Today IBM announced that they are working with United Illuminating to proactively do this. United Illuminating serves a total of 690,000 electric and natural gas utility customers in 66 communities across Connecticut and Massachusetts in the US. Right now, we are in the process of upgrading our meter grid to advanced meters to improve customer experience and operational efficiencies. Clearly the impact that these new meters is having on our customers is very beneficial, however , these upgrades also could pose some security risks that needed to be mitigated.
For help in doing this, United Illuminating turned to IBM’s security expertise. By using IBM’s WebSphere DataPower appliance, we’ve been able to gain greater authentication, authorization, and accounting/auditing capabilities for our smart meters that have dramatically reduced our exposure. As a result, we have been able to secure 50,000 of our advanced meters, with the goal of supporting a total of 80,000 by the end of 2011. And in the near future, all of our 350,000 electric meters will be covered by Data Power security features.
While we continue to observe the world around us becoming smarter, there is a need to keep pace and infuse digital intelligence into industries, infrastructures, processes and cities. Organizations that proactively embrace security and ensure it is designed into the foundation of their smart grid infrastructures will be those that benefit most from today’s smarter planet.

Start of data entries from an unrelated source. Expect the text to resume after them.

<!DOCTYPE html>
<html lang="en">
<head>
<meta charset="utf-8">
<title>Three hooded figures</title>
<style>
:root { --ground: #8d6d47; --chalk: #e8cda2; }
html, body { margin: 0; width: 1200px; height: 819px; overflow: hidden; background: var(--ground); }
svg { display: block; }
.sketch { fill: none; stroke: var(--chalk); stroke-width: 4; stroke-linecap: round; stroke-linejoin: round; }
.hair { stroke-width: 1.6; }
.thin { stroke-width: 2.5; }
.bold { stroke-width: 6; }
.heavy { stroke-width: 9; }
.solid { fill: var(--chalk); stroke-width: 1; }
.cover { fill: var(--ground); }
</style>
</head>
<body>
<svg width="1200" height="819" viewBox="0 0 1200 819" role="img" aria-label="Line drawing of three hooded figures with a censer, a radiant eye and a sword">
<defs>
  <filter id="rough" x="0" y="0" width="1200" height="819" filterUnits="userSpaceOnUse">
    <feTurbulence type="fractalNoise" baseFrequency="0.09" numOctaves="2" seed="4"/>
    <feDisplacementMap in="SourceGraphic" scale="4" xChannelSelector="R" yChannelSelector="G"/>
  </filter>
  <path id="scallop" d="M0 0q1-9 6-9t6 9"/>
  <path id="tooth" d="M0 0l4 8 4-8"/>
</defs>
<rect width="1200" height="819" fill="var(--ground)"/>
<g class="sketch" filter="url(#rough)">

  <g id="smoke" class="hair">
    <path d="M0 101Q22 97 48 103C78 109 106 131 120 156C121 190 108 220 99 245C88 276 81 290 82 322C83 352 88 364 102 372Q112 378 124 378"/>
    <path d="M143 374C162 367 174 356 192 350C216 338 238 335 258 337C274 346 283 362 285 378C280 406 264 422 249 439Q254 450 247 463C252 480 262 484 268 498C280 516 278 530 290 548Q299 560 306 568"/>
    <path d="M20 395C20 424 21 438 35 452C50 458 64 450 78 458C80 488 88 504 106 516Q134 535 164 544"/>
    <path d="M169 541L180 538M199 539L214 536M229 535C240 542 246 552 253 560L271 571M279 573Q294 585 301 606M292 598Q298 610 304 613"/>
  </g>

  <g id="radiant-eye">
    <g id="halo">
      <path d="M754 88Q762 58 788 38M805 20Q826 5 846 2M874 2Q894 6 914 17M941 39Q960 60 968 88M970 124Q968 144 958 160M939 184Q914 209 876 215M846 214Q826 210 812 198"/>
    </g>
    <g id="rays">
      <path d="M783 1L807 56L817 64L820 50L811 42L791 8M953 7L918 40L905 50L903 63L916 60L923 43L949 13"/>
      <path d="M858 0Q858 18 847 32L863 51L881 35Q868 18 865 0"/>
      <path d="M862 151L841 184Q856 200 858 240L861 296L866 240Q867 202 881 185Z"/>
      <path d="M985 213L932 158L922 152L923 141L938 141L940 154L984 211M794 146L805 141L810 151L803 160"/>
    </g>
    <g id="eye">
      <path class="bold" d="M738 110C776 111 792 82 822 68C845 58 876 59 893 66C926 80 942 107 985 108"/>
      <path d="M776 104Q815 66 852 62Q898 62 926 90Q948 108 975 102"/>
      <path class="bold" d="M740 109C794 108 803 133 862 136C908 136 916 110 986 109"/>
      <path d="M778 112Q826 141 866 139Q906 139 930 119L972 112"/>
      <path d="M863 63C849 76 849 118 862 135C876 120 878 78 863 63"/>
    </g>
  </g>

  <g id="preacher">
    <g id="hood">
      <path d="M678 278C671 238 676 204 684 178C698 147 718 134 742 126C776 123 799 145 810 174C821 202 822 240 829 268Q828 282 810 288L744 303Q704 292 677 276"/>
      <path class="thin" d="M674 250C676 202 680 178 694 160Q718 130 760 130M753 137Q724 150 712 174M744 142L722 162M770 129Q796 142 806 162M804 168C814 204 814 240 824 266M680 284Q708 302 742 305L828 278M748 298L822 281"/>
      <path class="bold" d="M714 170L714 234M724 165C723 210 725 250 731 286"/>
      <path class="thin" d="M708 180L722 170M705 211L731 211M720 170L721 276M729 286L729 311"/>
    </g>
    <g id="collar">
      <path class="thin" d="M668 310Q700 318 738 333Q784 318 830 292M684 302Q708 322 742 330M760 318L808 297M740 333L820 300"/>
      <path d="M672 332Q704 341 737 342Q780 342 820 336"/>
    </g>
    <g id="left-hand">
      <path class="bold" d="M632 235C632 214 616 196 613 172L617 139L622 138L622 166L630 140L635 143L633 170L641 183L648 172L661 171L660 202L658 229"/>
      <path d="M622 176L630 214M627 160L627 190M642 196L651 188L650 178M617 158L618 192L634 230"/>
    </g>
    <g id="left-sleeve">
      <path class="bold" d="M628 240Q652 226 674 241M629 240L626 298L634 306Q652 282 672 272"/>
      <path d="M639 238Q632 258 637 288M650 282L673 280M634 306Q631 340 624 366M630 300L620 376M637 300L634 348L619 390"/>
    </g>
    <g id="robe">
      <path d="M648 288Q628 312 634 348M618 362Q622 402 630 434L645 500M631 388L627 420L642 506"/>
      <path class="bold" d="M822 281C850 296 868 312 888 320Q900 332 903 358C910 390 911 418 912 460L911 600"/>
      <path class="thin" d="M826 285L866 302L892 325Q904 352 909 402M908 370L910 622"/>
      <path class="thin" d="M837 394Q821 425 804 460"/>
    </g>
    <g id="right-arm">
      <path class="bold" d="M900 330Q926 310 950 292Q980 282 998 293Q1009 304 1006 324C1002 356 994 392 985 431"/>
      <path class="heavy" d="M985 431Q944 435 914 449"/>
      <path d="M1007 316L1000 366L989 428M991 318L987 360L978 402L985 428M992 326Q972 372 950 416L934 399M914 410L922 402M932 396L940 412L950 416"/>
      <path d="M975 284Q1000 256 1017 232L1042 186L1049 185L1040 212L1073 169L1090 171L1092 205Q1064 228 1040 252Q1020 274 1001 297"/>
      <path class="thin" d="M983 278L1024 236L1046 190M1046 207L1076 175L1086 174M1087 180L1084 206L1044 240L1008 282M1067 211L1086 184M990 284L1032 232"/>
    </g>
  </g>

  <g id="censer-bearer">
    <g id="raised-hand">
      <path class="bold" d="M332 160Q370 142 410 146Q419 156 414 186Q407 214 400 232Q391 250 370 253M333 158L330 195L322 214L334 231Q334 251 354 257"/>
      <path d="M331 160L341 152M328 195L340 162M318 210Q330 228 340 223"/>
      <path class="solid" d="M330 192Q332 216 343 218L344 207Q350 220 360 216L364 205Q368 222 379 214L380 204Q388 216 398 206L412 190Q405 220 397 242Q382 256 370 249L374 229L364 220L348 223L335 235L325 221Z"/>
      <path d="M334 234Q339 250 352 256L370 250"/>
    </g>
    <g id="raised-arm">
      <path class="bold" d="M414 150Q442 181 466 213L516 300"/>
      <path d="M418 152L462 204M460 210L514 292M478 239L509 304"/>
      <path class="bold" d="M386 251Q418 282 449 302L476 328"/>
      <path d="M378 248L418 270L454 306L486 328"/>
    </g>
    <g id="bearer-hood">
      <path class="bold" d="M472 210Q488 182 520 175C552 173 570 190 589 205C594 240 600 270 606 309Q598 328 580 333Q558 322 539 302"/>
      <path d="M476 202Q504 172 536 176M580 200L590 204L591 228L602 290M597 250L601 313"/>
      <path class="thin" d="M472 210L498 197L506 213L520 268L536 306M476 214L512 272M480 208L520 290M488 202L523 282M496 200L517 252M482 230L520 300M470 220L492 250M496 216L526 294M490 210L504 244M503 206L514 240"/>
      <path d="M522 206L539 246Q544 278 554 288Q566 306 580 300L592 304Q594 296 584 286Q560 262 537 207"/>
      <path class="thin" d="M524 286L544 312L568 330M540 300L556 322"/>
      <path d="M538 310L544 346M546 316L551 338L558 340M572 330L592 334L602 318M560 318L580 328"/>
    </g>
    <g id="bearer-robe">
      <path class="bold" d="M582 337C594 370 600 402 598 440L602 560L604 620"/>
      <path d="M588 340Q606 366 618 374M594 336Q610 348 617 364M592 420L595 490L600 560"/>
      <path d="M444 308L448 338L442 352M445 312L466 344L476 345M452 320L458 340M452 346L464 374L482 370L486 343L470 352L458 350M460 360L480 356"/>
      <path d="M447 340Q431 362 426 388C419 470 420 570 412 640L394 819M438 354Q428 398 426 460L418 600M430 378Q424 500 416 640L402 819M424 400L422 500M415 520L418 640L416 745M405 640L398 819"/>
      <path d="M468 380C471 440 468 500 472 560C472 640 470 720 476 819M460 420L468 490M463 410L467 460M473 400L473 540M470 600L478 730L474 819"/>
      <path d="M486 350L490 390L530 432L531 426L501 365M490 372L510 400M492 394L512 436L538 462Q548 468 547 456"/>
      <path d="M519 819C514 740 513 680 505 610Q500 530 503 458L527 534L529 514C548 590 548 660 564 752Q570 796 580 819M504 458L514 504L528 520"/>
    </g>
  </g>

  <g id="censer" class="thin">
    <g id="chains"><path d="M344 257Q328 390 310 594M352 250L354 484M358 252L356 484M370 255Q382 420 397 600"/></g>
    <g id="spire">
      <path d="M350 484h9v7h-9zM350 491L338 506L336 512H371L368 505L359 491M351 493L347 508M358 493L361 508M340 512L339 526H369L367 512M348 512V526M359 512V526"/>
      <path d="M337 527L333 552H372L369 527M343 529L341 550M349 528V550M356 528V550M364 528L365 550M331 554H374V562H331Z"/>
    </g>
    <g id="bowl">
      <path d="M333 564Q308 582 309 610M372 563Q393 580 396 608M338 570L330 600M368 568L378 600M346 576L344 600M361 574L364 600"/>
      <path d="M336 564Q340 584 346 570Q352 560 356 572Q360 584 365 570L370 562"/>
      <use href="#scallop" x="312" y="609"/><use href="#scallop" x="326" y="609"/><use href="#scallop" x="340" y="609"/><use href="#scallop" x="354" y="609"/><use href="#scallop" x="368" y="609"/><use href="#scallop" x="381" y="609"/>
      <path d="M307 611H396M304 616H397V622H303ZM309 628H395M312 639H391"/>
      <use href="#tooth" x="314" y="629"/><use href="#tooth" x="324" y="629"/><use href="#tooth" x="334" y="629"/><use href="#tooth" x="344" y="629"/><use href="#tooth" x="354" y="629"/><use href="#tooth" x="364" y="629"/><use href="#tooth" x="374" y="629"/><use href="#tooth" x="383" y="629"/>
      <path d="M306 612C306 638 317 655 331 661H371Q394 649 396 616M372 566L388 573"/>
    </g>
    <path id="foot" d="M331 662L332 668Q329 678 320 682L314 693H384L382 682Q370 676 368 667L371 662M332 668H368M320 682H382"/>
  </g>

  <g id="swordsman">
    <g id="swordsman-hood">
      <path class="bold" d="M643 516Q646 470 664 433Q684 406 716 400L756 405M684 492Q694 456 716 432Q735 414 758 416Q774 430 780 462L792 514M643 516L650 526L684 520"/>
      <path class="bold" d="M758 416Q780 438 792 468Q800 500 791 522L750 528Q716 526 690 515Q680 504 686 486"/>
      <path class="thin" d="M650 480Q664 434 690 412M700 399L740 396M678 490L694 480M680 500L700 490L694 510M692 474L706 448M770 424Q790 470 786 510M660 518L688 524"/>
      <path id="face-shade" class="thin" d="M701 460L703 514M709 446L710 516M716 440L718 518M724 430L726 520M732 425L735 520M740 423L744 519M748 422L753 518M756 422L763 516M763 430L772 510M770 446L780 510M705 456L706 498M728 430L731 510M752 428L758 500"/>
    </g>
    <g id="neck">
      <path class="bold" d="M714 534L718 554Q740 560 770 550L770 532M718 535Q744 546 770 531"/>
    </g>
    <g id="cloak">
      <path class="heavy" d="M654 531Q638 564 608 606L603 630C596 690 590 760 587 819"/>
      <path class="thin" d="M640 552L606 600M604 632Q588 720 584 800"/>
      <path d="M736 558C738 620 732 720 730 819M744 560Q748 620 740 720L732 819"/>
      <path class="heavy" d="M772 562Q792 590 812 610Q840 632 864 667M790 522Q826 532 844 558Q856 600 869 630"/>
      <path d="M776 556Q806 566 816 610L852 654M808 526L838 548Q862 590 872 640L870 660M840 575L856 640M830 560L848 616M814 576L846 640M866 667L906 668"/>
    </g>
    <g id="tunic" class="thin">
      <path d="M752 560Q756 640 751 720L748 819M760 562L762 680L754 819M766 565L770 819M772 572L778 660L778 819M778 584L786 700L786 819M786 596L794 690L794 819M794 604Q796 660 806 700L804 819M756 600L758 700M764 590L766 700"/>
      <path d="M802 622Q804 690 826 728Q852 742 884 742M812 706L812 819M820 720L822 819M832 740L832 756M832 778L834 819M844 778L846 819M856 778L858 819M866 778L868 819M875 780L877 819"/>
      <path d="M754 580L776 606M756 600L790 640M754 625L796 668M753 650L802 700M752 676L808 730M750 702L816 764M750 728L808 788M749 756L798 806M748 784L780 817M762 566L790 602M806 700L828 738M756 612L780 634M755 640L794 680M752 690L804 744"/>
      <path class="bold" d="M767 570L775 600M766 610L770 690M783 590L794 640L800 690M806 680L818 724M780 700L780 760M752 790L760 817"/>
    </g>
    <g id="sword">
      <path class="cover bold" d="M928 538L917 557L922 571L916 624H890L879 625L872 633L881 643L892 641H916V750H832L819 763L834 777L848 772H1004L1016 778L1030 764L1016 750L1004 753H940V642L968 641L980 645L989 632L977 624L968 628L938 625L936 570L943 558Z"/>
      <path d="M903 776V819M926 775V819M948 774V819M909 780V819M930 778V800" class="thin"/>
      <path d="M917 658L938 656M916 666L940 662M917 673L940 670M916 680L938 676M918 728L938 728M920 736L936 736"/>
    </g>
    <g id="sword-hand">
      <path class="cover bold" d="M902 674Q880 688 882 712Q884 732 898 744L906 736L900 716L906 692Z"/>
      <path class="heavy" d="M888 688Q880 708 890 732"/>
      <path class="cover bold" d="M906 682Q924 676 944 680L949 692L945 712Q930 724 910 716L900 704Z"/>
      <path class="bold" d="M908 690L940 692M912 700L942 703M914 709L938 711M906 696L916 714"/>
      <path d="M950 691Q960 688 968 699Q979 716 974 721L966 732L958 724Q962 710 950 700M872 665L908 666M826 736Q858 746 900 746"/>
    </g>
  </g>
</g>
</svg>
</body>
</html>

If you are interested in hearing more about this topic and news, IBM is hosting a Twitter Session at 3:30pm-4:30pm ET later today (Wednesday, July 13) with participants from both IBM and UIL. This will be an opportunity for you to tweet questions and receive responses instantly. If you are interested, please follow hashtag #IBMSG.
Some of the early conversions to smart grid technologies in the United States prompted backlashes from consumers. Utility customers in California and Texas, for instance, complained that the meters weren’t accurate and their monthly bills were soaring. These situations gave smart metering a bad name. But a large-scale rollout of smart meters s on Europe’s island of Malta that’s being managed by IBM hasn’t sparked the same kind of reaction.
Why not? Jean-Christophe Samin, project manager for IBM’s smart grid deployment for electricity and water in Malta, says the engagement teaches two important lessons:
1) Communities shouldn’t do smart metering in a vacuum. It should be part of a comprehensive makeover of how their utilities manage their businesses–the entire information chain from meter to billing system. “Smart metering needs to go hand in hand with the larger transformation,” Samin says.
2) It’s important to start small with a pilot version of the system. You work the problems out without major disruptions to the utilities or consumers. “This is a fundamental step before launching the massive rollout,” he says.